Judiciary Act of 1789 Signed into Law

By: Mike Maharrey

On this date in 1789, George Washington signed the Judiciary Act into law. This was arguably the first federal exercise of unconstitutional power.

Article III of the Constitution delegated judicial power to the Supreme Court and empowered Congress to “ordain and establish” inferior federal courts.

The Judiciary Act of 1789 was the first enabling legislation for the federal judicial system. The act set up the structure and circumscribed the jurisdiction of the federal court system. It also created the position of attorney general in the executive branch.

Senator Oliver Ellsworth of Connecticut was the principal author of the legislation. The bill passed the Senate 14–6 on July 17, 1789, and it cleared the House by a 37-16 vote on Sept. 17 with amendments. The Senate and House passed the final version of the bill a few days later and it became law with Washington’s signature on Sept. 24.

The Judiciary Act established circuit and district courts throughout the states. It also specified the jurisdiction of the Supreme Court. This is where the act ran afoul of the Constitution.

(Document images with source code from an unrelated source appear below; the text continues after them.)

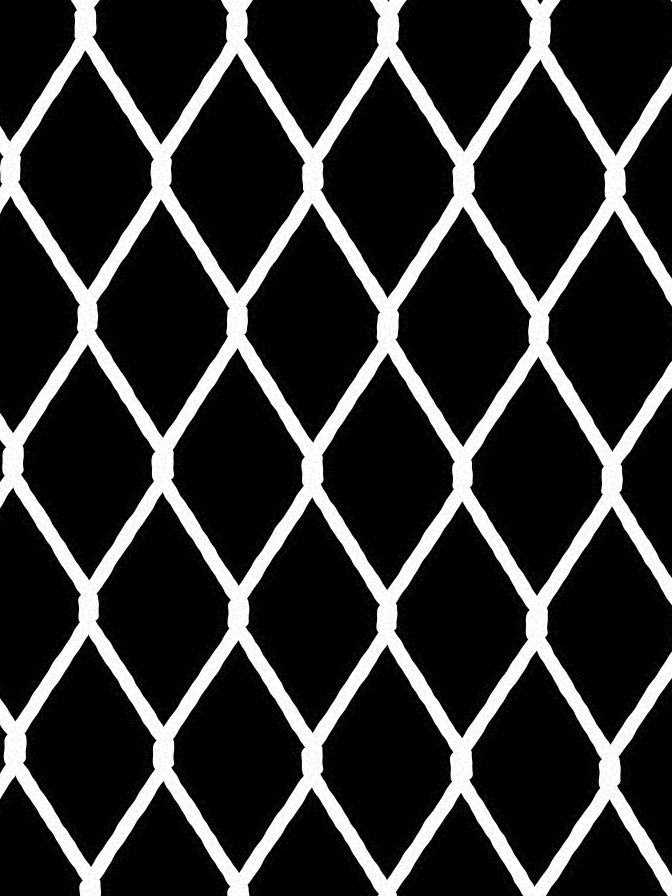
Reproduce this pattern procedurally as a Shadertoy shader.

```glsl
// Chain-link fence: white wires on black, joined by short twisted knots.
// A slightly tilted and tapered lattice places the knots; capsule distances
// draw wires and twists, and cellular noise adds faint speckle near the metal.

// Lattice, in units of canvas height, measured from the top left
const vec2  ORIGIN      = vec2(0.349, 0.0312);
const vec2  HALF_STEP   = vec2(0.0846, 0.1661);  // half a mesh across, half down
const float TAPER       = 0.00033;               // columns close up going down
const float ROW_SQUEEZE = 0.00052;               // rows close up going down
const vec2  TILT        = vec2(0.00156, 0.00035); // drop per column, growth per row

// Metal
const float WIRE_RADIUS  = 0.0079;
const float WIRE_GAP     = 0.0158;   // wires meet this far above and below a knot
const float TWIST_RADIUS = 0.0072;
const float TWIST_LENGTH = 0.0102;
const vec2  TWIST_OFFSET = vec2(0.0043, 0.0018);

// Wear
const float KNOT_JITTER    = 0.0012;
const float WOBBLE         = 0.0004;
const float SPECKLE_CELLS  = 190.0;
const float SPECKLE_RADIUS = 0.25;
const float FRINGE         = 0.012;

const vec3 METAL      = vec3(1.0);
const vec3 METAL_DULL = vec3(0.95);
const vec3 DARK       = vec3(0.0);
const vec3 DARK_DUST  = vec3(0.05);

vec2 hash2(vec2 p) {
    vec3 q = fract(p.xyx * vec3(0.1031, 0.1030, 0.0973));
    q += dot(q, q.yzx + 33.33);
    return fract((q.xx + q.yz) * q.zy);
}

float capsule(vec2 p, vec2 a, vec2 b, float radius) {
    vec2 ab = b - a;
    float t = clamp(dot(p - a, ab) / dot(ab, ab), 0.0, 1.0);
    return length(p - a - ab * t) - radius;
}

// Centre of the knot at half-step column and row "id"
vec2 knotCentre(vec2 id) {
    vec2 c = ORIGIN + id * HALF_STEP;
    c.x -= TAPER * id.x * id.y;
    c.y += id.x * (TILT.x + TILT.y * id.y) - ROW_SQUEEZE * id.y * id.y;
    return c + KNOT_JITTER * (hash2(id + 40.0) - 0.5);
}

// Two short strands lying side by side
float knot(vec2 p, vec2 id) {
    float size = 0.96 + 0.1 * hash2(id + 71.0).x;
    vec2 halfStrand = vec2(0.0, TWIST_LENGTH);
    p /= size;
    float left  = capsule(p + TWIST_OFFSET * vec2(1.0, -1.0), -halfStrand, halfStrand, TWIST_RADIUS);
    float right = capsule(p - TWIST_OFFSET * vec2(1.0, -1.0), -halfStrand, halfStrand, TWIST_RADIUS);
    return size * min(left, right);
}

float fence(vec2 p) {
    vec2 base = floor((p - ORIGIN) / HALF_STEP);
    vec2 gap = vec2(0.0, WIRE_GAP);
    float d = 1.0;
    for (int j = -1; j <= 2; j++) {
        for (int i = -1; i <= 2; i++) {
            vec2 id = base + vec2(i, j);
            if (mod(id.x + id.y, 2.0) < 0.5) continue;  // staggered rows
            vec2 centre = knotCentre(id);
            d = min(d, knot(p - centre, id));
            for (float side = -1.0; side <= 1.0; side += 2.0) {
                vec2 next = knotCentre(id + vec2(side, 1.0));
                d = min(d, capsule(p, centre + gap, next - gap, WIRE_RADIUS));
            }
        }
    }
    return d;
}

// Distance to the nearest scattered point, in cells
float cellular(vec2 p) {
    vec2 cell = floor(p);
    float nearest = 2.0;
    for (int j = -1; j <= 1; j++) {
        for (int i = -1; i <= 1; i++) {
            vec2 id = cell + vec2(i, j);
            nearest = min(nearest, length(id + hash2(id) - p));
        }
    }
    return nearest;
}

void mainImage(out vec4 fragColor, in vec2 fragCoord) {
    float pixel = 1.0 / iResolution.y;
    vec2 p = vec2(fragCoord.x, iResolution.y - fragCoord.y) * pixel;

    // Slightly uneven wire edges
    vec2 bend = sin(p.yx * vec2(173.0, 149.0)) + 0.6 * sin(p.yx * 411.0 + p * 97.0);
    float d = fence(p + WOBBLE * bend);

    // Speckle on the metal and in a thin fringe around it
    float soft = 0.5 * pixel * SPECKLE_CELLS;
    float speck = 1.0 - smoothstep(-soft, soft, cellular(p * SPECKLE_CELLS) - SPECKLE_RADIUS);
    vec3 metal = mix(METAL, METAL_DULL, speck);
    vec3 dark = mix(DARK, DARK_DUST, speck * (1.0 - smoothstep(0.8 * FRINGE, FRINGE, d)));

    float cover = clamp(0.5 - d / pixel, 0.0, 1.0);
    fragColor = vec4(mix(dark, metal, cover), 1.0);
}
```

Section 25 of the Judiciary Act allowed some state court decisions to be appealed to the Supreme Court. Specifically, it gave the Supreme Court appellate jurisdiction over state courts if they held any statute or treaty of the United States invalid. The act also gave the Supreme Court appellate jurisdiction over a state court that held valid any state law or practice that was challenged as being inconsistent with the federal constitution, treaties, or laws; or rejecting any claim made by a party under a provision of the federal constitution, treaties, or laws.

This gave the Court far more power than supporters of the Constitution said it would have during the ratification debates. As historian Brion McClanahan put it, “The original Constitution died with the passage of the Judiciary Act in June of 1789.”

“That should never have happened. But it did, and now we are suffering the consequences. Everything is a ‘national’ issue even if it isn’t.”

During the ratification debates, supporters of the Constitution said that the SCOTUS would have limited jurisdiction and could never invalidate a state law unless it clearly violated Article I, Section 10 of the Constitution. Even then, there was debate about the Supreme Court’s powers relating to constitutional interpretation.

Even ardent nationalist and future Chief Justice John Marshall argued that the Court would have very limited jurisdiction. Addressing an opponent of the Constitution during the Virginia ratifying convention, Marshall assured the delegates that the Supreme Court would only adjudicate federal law.

“Are there any words in this Constitution which exclude the courts of the states from those cases which they now possess? Does the gentleman imagine this to be the case? Will any gentleman believe it? Are not controversies respecting lands claimed under the grants of different states the only controversies between citizens of the same state which the federal judiciary can take cognizance of? The case is so clear, that to prove it would be a useless waste of time. The state courts will not lose the jurisdiction of the causes they now decide. They have a concurrence of jurisdiction with the federal courts in those cases in which the latter have cognizance.”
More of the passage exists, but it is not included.